◆ Exercise aim:
Copy out all the lines of the data that hold the word "none".

◆ Plain-text document sources:

*-*-*

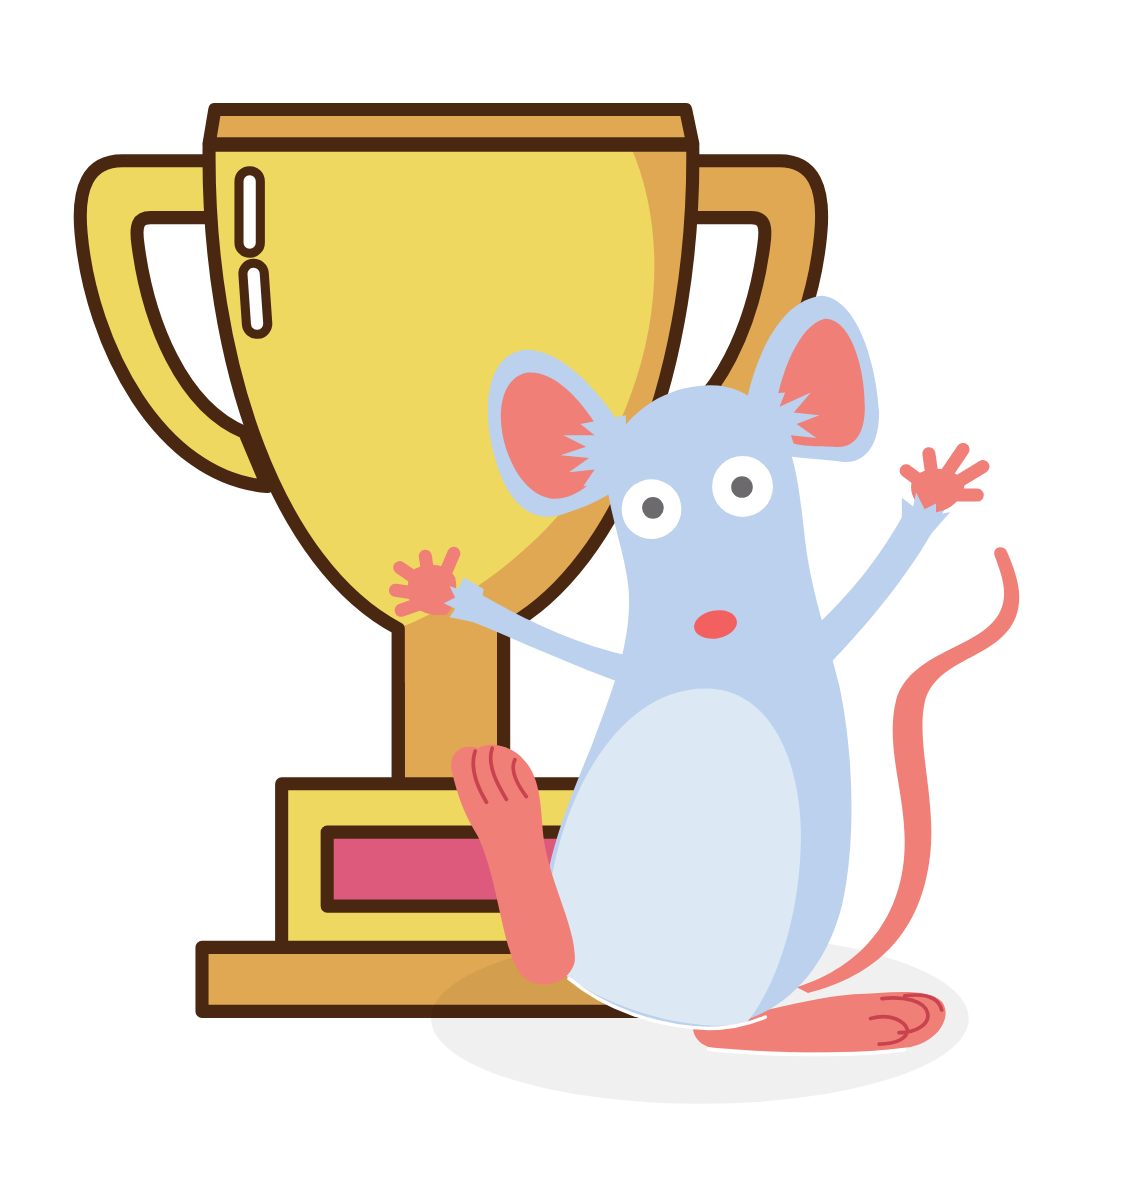
<!DOCTYPE html>
<html lang="en">
<head>
<meta charset="utf-8">
<title>Mouse with a trophy</title>
<style>
:root {
  --paper: #ffffff;
  --outline: #4a2711;
  --gold: #eed85f;
  --bronze: #e1a853;
  --plaque: #de5a7c;
  --fur: #bbd1ed;
  --belly: #dce8f4;
  --skin: #f07f78;
  --crease: #c9434f;
  --pupil: #6d6a6e;
  --nose: #f2605f;
}
html, body { margin: 0; padding: 0; background: var(--paper); overflow: hidden; }
.canvas { display: block; width: 1138px; height: 1200px; }
.trophy { stroke: var(--outline); stroke-width: 4.6; stroke-linejoin: round; stroke-linecap: round; }
.gold { fill: var(--gold); }
.bronze { fill: var(--bronze); }
.plaque { fill: var(--plaque); }
.shade { fill: var(--bronze); stroke: none; }
.contour { fill: none; }
.shine { fill: var(--paper); stroke-width: 3.2; }
.ground-shadow { fill: #000000; opacity: .06; }
.fur { fill: var(--fur); }
.belly { fill: var(--belly); }
.skin { fill: var(--skin); }
.fingers { fill: none; stroke: var(--skin); stroke-linecap: round; stroke-linejoin: round; }
.crease { fill: none; stroke: var(--crease); stroke-width: 1.3; stroke-linecap: round; }
.edge { fill: none; stroke: var(--paper); stroke-width: 1.2; stroke-linecap: round; }
.eye-white { fill: var(--paper); }
.pupil { fill: var(--pupil); }
.nose { fill: var(--nose); }
</style>
</head>
<body>
<svg class="canvas" viewBox="0 0 400 421.8" role="img" aria-label="A blue mouse cheering in front of a golden trophy cup">
  <defs>
    <path id="handle" d="M78 56.500H43C31 56.500 27 66 28.500 82C32 121 56 168 94 171L86 152C64 143 52 113 48.500 86C47.500 79 48.500 76.500 53 76.500H78Z"/>
    <path id="bowl" d="M73.500 51H243.500C244.500 128 219 199 177 221H140C98 199 72.500 128 73.500 51Z"/>
    <clipPath id="bowl-clip"><use href="#bowl"/></clipPath>
  </defs>

  <g class="trophy">
    <use class="gold" href="#handle"/>
    <use class="bronze" href="#handle" transform="matrix(-1 0 0 1 317 0)"/>
    <rect class="bronze" x="140" y="214" width="37" height="64"/>
    <path class="gold" d="M73.500 51H243.500C244.500 128 219 199 177 221L158 226L140 221C98 199 72.500 128 73.500 51Z" stroke="none"/>
    <g clip-path="url(#bowl-clip)">
      <path class="shade" d="M220 48C233 74 233 108 222 138C211 170 183 203 140 221L178 228L250 150V48Z"/>
    </g>
    <path class="shade" d="M142 220C151 217 164 211 175 203V240H142Z"/>
    <path class="contour" d="M140 275V221C98 199 72.500 128 73.500 51H243.500C244.500 128 219 199 177 221V275"/>
    <path class="bronze" d="M75.500 38.500H241L243.500 50.500H73.500Z"/>
    <rect class="shine" x="84" y="60" width="7.500" height="29" rx="3.700"/>
    <rect class="shine" x="86" y="92.500" width="7.500" height="25" rx="3.700" transform="rotate(-4 90 105)"/>
    <rect class="gold" x="99" y="275.500" width="119" height="58"/>
    <rect class="plaque" x="115" y="292.500" width="87" height="26"/>
    <rect class="bronze" x="71" y="333" width="175" height="22.500"/>
  </g>

  <ellipse class="ground-shadow" cx="246" cy="358" rx="94.500" ry="30"/>

  <g class="mouse">
    <path class="tail skin" d="M280 347C303 340 318 322 318 296C318 278 311 262 315 246C320 229 344 228 351 216C355 209 352 202 349.500 195C349 192 353 191.500 354 194C357 201 360 209 357 217C351 232 329 231 325 247C322 261 329 281 327 300C324 328 308 343 284 349Z"/>

    <g class="right-foot">
      <path class="skin" d="M246 358C264 358 281 351 300 349.500C312 349 326 347 331 352C335 357 330 366 320 368C298 371 268 370 249 368C243 366 242 359 246 358Z"/>
      <path class="crease" d="M310 351C318 350 325 352 326 356C327 360 322 363 316 363M306 358C313 356 318 359 319 362C319 365 315 367 309 367M318 350C326 349 330 351 331 355"/>
      <path class="edge" d="M249 368.800C268 371 298 371.600 318 369"/>
    </g>

    <g class="arms">
      <path class="fur" d="M228 232C205 228 184 218 164 206C159 207 158 214 162 217C180 224 203 235 224 242Z"/>
      <path class="fur" d="M280 226C297 212 311 194 319 178L332 179C322 199 306 219 287 238Z"/>
    </g>
    <g class="left-hand">
      <path class="skin" d="M144 201C150 197 157 198 160 203C161 208 160 213 157 216C150 217 144 214 143 208Z"/>
      <path class="fingers" stroke-width="4.600" d="M150 206L140.500 199.500M151 206L149.500 195.500M155 205L159.500 194.500M149 209L139 207.500M151 211L141 214.500"/>
      <path class="fur" d="M170 207L163 203L161 207L158 206L160 210L156 212L160 214L158 217L168 219Z"/>
    </g>
    <g class="right-hand">
      <path class="skin" d="M321 168C326 163 336 164 339 170C339 176 332 181 326 180C321 177 319 172 321 168Z"/>
      <path class="fingers" stroke-width="4.600" d="M326 171L318.500 165.500M328 170L326.500 159.500M331 169L338.500 158M334 171L345.500 164M334 174L343.500 174"/>
      <path class="fur" d="M317 184L317 175L321 178L322 173L325 179L329 177L329 181L334 180L327 188Z"/>
    </g>

    <g class="left-ear">
      <path class="fur" d="M222 156C212 138 197 122 184 123C171 125 169 144 174 161C178 176 186 184 197 181C207 178 215 174 222 168Z"/>
      <path class="skin" d="M210 150C203 139 194 130 185 131C176 133 174 146 178 158C182 170 190 177 198 175C203 174 208 170 211 166Z"/>
      <path class="fur" d="M220 146L204 149L209 153L198 153L206 157L197 160L207 161L200 166L209 165L205 171L220 168Z"/>
    </g>
    <g class="right-ear">
      <path class="fur" d="M262 143C266 122 276 105 289 104C301 105 308 127 309 145C309 158 303 164 294 162C284 161 275 161 268 158Z"/>
      <path class="skin" d="M272 147C274 131 281 114 290 112C299 112 304 129 304 143C304 153 300 158 293 157C286 157 279 157 274 154Z"/>
      <path class="fur" d="M263 139L276 138L274 143L285 138L279 145L288 146L280 149L287 154L278 153L280 159L264 158Z"/>
    </g>

    <path class="body fur" d="M214 158C222 143 235 136 248 135.500C258 135 265 139 272 147C280 158 281 173 283 190C285 207 290 221 295 241C300 264 301 296 296 318C290 342 274 359 250 361C228 362 200 350 192 330C188 310 199 284 208 262C216 241 222 225 221 208C220 192 210 172 214 158Z"/>
    <path class="belly" d="M193 314C198 278 218 242 248 242C271 242 282 268 281.500 296C281 322 273 347 262 360C242 363 213 354 199 343C194 335 192 325 193 314Z"/>
    <path class="edge" d="M200 344C212 354 230 361 249 361.500C256 361.500 263 360 269 357.500"/>

    <g class="left-leg">
      <path class="skin" d="M159 272C157 265 162 261 168 263C173 260 181 263 184 267C190 273 190 283 191 294C193 310 203 327 202 338C200 347 187 349 182 341C176 330 175 309 168 294C163 286 161 280 159 272Z"/>
      <path class="crease" d="M167 264C165 270 168 277 171 282M173 263C171 269 175 276 178 281M181 267C179 271 182 276 185 280"/>
    </g>

    <g class="face">
      <circle class="eye-white" cx="229" cy="179" r="10.500"/>
      <circle class="eye-white" cx="261" cy="171" r="10.700"/>
      <circle class="pupil" cx="229.500" cy="178.500" r="3.800"/>
      <circle class="pupil" cx="260.800" cy="171.200" r="3.800"/>
      <ellipse class="nose" cx="251.500" cy="219.500" rx="7.600" ry="4.900" transform="rotate(-10 251.500 219.500)"/>
    </g>
  </g>
</svg>
</body>
</html>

*-*-*

◆ Task output:
.shade { fill: var(--bronze); stroke: none; }
.contour { fill: none; }
.fingers { fill: none; stroke: var(--skin); stroke-linecap: round; stroke-linejoin: round; }
.crease { fill: none; stroke: var(--crease); stroke-width: 1.3; stroke-linecap: round; }
.edge { fill: none; stroke: var(--paper); stroke-width: 1.2; stroke-linecap: round; }
    <path class="gold" d="M73.500 51H243.500C244.500 128 219 199 177 221L158 226L140 221C98 199 72.500 128 73.500 51Z" stroke="none"/>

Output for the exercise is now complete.